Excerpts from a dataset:
============================================================

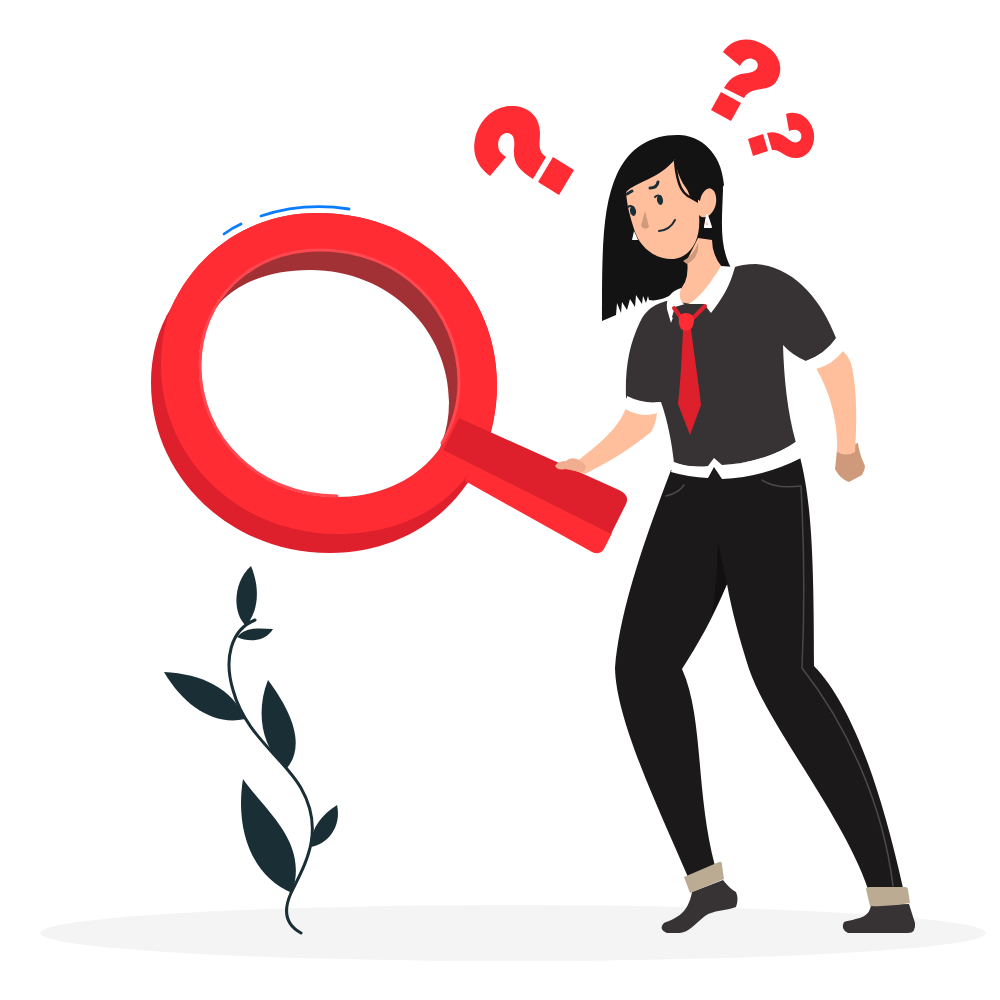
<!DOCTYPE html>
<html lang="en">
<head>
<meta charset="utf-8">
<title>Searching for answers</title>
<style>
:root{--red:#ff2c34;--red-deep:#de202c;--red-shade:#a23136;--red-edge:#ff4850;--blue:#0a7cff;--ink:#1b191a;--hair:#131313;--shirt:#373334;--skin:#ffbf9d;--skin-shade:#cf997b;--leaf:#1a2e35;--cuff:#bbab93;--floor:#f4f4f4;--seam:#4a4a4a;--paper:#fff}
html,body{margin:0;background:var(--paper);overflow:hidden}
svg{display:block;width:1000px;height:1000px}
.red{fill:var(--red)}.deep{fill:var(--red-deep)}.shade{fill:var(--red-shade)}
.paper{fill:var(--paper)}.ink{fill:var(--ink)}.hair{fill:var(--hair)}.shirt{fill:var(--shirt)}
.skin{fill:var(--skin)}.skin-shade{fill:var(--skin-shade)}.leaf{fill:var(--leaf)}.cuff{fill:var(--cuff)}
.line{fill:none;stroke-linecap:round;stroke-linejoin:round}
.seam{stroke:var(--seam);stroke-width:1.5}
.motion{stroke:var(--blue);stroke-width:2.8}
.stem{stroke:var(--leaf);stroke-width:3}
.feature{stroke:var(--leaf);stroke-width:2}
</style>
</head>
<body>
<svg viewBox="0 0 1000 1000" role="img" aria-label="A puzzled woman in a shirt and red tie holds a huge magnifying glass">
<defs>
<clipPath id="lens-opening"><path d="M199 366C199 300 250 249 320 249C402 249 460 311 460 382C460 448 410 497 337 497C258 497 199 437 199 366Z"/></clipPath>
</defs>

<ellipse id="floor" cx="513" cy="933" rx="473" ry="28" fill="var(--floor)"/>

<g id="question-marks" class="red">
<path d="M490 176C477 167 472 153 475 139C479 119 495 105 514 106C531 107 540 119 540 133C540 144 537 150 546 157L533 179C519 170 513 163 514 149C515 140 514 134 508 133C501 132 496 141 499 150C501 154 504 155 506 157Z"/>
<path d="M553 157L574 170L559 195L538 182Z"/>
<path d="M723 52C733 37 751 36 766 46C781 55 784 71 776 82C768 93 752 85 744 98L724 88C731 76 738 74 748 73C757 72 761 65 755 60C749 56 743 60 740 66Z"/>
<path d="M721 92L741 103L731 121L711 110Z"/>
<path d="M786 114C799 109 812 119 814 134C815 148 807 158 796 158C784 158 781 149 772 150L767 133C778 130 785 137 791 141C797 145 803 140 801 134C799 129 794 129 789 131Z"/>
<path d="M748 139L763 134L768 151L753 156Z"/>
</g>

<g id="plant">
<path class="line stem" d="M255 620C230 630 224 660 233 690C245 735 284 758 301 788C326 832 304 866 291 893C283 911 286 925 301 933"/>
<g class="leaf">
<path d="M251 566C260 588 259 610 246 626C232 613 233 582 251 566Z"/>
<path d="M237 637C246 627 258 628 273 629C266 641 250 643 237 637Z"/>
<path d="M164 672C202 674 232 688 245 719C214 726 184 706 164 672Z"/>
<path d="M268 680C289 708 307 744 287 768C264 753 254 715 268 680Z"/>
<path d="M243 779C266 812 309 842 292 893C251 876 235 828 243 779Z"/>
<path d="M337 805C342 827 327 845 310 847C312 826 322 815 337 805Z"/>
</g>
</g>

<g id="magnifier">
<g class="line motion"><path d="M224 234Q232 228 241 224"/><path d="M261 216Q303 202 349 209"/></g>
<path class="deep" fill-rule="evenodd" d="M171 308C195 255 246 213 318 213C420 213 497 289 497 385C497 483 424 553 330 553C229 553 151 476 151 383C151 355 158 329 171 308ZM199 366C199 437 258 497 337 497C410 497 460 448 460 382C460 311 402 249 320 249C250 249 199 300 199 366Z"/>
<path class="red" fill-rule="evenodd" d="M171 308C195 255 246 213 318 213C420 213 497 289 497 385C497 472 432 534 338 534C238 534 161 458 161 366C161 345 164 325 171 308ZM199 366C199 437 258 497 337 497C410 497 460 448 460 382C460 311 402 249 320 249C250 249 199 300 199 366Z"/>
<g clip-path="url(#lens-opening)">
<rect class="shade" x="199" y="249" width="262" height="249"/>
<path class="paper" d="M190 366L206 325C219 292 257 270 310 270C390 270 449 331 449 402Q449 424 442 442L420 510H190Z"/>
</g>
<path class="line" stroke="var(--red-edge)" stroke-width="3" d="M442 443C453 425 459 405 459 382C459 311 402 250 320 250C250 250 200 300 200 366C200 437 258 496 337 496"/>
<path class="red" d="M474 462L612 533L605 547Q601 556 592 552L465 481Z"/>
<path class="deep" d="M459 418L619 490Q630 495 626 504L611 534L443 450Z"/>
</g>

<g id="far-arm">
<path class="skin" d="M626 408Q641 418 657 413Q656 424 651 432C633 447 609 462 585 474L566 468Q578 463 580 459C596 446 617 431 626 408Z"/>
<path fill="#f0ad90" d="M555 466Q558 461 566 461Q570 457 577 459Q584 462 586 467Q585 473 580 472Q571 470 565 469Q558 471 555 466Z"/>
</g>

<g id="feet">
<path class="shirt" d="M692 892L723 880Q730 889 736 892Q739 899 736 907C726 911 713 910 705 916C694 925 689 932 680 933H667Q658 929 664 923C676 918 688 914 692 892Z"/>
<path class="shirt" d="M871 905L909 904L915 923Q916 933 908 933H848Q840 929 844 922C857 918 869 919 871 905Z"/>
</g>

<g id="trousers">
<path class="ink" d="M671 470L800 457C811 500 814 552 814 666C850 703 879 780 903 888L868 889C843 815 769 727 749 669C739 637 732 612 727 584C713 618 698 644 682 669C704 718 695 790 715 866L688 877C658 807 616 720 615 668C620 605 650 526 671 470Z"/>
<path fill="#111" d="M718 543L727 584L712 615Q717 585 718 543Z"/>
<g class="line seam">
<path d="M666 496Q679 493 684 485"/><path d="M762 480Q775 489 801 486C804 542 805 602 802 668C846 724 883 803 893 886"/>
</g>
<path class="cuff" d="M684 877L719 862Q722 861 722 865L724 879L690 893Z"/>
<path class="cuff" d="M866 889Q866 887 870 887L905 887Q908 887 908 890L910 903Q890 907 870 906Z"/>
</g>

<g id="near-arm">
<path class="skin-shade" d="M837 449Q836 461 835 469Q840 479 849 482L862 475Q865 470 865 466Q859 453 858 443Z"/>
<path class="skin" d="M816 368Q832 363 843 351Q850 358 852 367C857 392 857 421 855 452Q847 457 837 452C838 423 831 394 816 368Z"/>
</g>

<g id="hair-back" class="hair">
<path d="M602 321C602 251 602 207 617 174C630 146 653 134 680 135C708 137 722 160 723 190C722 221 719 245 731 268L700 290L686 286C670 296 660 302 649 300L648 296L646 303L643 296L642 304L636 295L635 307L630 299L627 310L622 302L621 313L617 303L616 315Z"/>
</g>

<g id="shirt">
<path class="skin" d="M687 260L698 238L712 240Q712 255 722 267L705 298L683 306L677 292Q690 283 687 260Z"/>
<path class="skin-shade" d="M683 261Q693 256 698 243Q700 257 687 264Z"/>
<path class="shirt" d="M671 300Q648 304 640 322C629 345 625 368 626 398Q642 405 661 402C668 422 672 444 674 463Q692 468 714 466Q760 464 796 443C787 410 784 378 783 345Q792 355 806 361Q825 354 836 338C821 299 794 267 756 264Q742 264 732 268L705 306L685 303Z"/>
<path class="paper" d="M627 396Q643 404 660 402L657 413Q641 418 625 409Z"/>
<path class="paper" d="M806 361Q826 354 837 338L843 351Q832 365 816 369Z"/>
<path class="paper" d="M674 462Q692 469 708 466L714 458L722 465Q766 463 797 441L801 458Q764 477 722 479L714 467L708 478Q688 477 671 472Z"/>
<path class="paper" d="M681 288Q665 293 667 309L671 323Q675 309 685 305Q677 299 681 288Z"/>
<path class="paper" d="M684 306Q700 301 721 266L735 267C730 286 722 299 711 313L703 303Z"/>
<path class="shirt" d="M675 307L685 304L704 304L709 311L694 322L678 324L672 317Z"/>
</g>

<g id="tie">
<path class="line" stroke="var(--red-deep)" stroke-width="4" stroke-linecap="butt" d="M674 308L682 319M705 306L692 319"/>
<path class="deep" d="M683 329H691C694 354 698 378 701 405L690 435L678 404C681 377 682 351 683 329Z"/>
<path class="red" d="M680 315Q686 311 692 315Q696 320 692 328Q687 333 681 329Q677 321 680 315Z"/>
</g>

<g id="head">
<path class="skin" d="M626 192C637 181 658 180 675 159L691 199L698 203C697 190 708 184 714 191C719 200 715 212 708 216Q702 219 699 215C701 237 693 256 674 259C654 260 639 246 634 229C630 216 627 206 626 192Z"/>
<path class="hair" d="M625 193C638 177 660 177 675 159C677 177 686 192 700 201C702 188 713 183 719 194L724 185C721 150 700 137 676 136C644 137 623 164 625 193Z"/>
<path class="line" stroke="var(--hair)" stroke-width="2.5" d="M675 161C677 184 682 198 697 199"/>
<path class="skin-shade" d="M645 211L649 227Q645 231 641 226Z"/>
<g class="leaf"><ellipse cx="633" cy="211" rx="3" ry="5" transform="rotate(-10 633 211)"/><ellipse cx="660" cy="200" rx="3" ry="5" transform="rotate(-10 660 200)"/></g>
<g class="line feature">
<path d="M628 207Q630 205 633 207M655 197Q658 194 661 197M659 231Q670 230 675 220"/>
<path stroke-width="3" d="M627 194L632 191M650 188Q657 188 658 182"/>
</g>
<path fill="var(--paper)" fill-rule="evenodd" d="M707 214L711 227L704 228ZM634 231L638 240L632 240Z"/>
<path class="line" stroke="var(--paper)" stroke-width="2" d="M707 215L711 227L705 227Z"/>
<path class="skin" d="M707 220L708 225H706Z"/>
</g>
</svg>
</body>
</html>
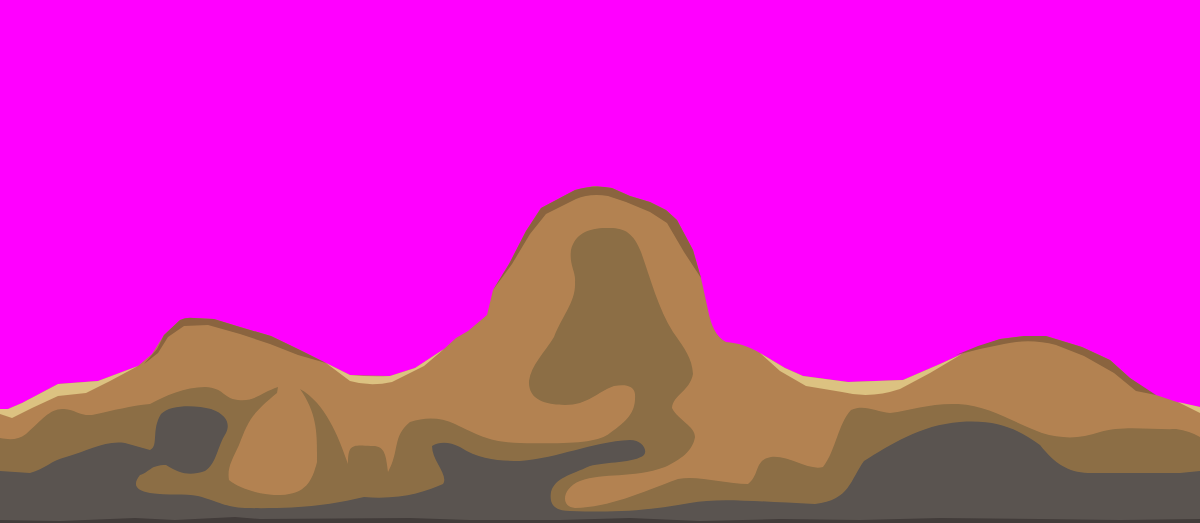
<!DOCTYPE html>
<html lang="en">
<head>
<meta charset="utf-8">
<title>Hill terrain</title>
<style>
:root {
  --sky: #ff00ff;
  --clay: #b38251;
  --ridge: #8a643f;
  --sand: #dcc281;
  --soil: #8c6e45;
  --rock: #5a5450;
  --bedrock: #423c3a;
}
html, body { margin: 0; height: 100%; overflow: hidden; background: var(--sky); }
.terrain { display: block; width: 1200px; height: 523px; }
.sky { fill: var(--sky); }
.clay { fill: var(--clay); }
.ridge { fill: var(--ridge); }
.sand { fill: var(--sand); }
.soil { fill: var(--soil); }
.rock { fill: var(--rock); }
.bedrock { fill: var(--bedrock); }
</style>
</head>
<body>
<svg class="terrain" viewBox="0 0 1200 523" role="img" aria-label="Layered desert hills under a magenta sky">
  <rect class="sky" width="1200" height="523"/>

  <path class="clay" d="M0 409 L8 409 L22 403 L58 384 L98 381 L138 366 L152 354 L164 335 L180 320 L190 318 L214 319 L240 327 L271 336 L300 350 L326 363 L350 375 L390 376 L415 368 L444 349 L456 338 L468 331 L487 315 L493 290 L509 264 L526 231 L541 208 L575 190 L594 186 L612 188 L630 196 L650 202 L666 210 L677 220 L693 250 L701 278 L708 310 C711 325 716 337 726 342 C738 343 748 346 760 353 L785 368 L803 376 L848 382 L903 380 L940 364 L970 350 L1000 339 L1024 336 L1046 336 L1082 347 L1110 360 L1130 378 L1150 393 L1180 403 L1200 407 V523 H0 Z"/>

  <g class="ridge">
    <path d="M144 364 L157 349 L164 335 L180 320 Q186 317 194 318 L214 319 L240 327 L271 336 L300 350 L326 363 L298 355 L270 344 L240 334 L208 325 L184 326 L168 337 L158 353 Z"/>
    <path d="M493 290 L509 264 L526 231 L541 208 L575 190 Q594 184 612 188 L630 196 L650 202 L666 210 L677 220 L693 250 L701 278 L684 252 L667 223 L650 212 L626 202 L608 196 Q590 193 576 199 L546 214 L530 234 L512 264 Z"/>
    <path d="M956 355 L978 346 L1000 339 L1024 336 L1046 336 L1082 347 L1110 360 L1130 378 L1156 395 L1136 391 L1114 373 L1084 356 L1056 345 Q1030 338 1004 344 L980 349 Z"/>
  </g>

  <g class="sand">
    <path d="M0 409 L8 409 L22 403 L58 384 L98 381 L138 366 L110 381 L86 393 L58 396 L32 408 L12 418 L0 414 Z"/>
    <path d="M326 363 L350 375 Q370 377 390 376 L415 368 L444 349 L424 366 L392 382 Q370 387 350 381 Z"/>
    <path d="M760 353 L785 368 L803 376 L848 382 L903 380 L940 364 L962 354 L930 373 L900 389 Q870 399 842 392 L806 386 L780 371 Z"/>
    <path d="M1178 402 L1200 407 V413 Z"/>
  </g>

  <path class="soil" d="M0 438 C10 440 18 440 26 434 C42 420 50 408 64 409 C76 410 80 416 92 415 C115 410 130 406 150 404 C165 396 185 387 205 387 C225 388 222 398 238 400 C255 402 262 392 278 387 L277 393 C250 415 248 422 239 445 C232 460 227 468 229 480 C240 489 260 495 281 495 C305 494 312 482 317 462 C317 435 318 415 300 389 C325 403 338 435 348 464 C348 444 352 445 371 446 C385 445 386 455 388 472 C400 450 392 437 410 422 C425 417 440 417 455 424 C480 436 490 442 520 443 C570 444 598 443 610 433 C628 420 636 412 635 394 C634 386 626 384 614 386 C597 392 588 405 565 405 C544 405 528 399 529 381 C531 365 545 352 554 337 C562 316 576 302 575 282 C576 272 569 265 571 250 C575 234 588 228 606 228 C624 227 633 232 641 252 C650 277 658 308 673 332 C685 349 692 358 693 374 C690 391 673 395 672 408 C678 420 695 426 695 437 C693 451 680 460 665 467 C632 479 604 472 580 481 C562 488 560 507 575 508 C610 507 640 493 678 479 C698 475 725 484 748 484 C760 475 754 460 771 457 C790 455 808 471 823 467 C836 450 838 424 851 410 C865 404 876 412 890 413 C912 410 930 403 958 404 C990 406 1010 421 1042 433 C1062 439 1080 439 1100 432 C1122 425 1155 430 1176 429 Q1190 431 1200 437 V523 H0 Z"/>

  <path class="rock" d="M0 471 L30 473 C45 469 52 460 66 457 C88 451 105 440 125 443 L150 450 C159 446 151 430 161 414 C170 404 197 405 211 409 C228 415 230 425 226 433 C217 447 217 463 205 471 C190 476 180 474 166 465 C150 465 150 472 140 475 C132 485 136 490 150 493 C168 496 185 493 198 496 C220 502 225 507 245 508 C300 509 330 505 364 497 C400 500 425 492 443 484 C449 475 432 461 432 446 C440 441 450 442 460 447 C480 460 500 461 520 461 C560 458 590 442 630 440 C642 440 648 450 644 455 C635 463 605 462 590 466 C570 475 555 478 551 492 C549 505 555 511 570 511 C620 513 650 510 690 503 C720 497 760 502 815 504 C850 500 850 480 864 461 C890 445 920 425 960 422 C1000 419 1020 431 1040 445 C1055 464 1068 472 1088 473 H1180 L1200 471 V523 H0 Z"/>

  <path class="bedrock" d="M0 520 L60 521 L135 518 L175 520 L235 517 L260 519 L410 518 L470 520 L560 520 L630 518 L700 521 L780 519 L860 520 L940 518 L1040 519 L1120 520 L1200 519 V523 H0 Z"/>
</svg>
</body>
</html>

============================================================

Exercise brief :: The required output is the exact run of lines from the start of the records through the line containing "366C199 300 250", both ends included, with no pictures.

Exercise response ::
<!DOCTYPE html>
<html lang="en">
<head>
<meta charset="utf-8">
<title>Searching for answers</title>
<style>
:root{--red:#ff2c34;--red-deep:#de202c;--red-shade:#a23136;--red-edge:#ff4850;--blue:#0a7cff;--ink:#1b191a;--hair:#131313;--shirt:#373334;--skin:#ffbf9d;--skin-shade:#cf997b;--leaf:#1a2e35;--cuff:#bbab93;--floor:#f4f4f4;--seam:#4a4a4a;--paper:#fff}
html,body{margin:0;background:var(--paper);overflow:hidden}
svg{display:block;width:1000px;height:1000px}
.red{fill:var(--red)}.deep{fill:var(--red-deep)}.shade{fill:var(--red-shade)}
.paper{fill:var(--paper)}.ink{fill:var(--ink)}.hair{fill:var(--hair)}.shirt{fill:var(--shirt)}
.skin{fill:var(--skin)}.skin-shade{fill:var(--skin-shade)}.leaf{fill:var(--leaf)}.cuff{fill:var(--cuff)}
.line{fill:none;stroke-linecap:round;stroke-linejoin:round}
.seam{stroke:var(--seam);stroke-width:1.5}
.motion{stroke:var(--blue);stroke-width:2.8}
.stem{stroke:var(--leaf);stroke-width:3}
.feature{stroke:var(--leaf);stroke-width:2}
</style>
</head>
<body>
<svg viewBox="0 0 1000 1000" role="img" aria-label="A puzzled woman in a shirt and red tie holds a huge magnifying glass">
<defs>
<clipPath id="lens-opening"><path d="M199 366C199 300 250 249 320 249C402 249 460 311 460 382C460 448 410 497 337 497C258 497 199 437 199 366Z"/></clipPath>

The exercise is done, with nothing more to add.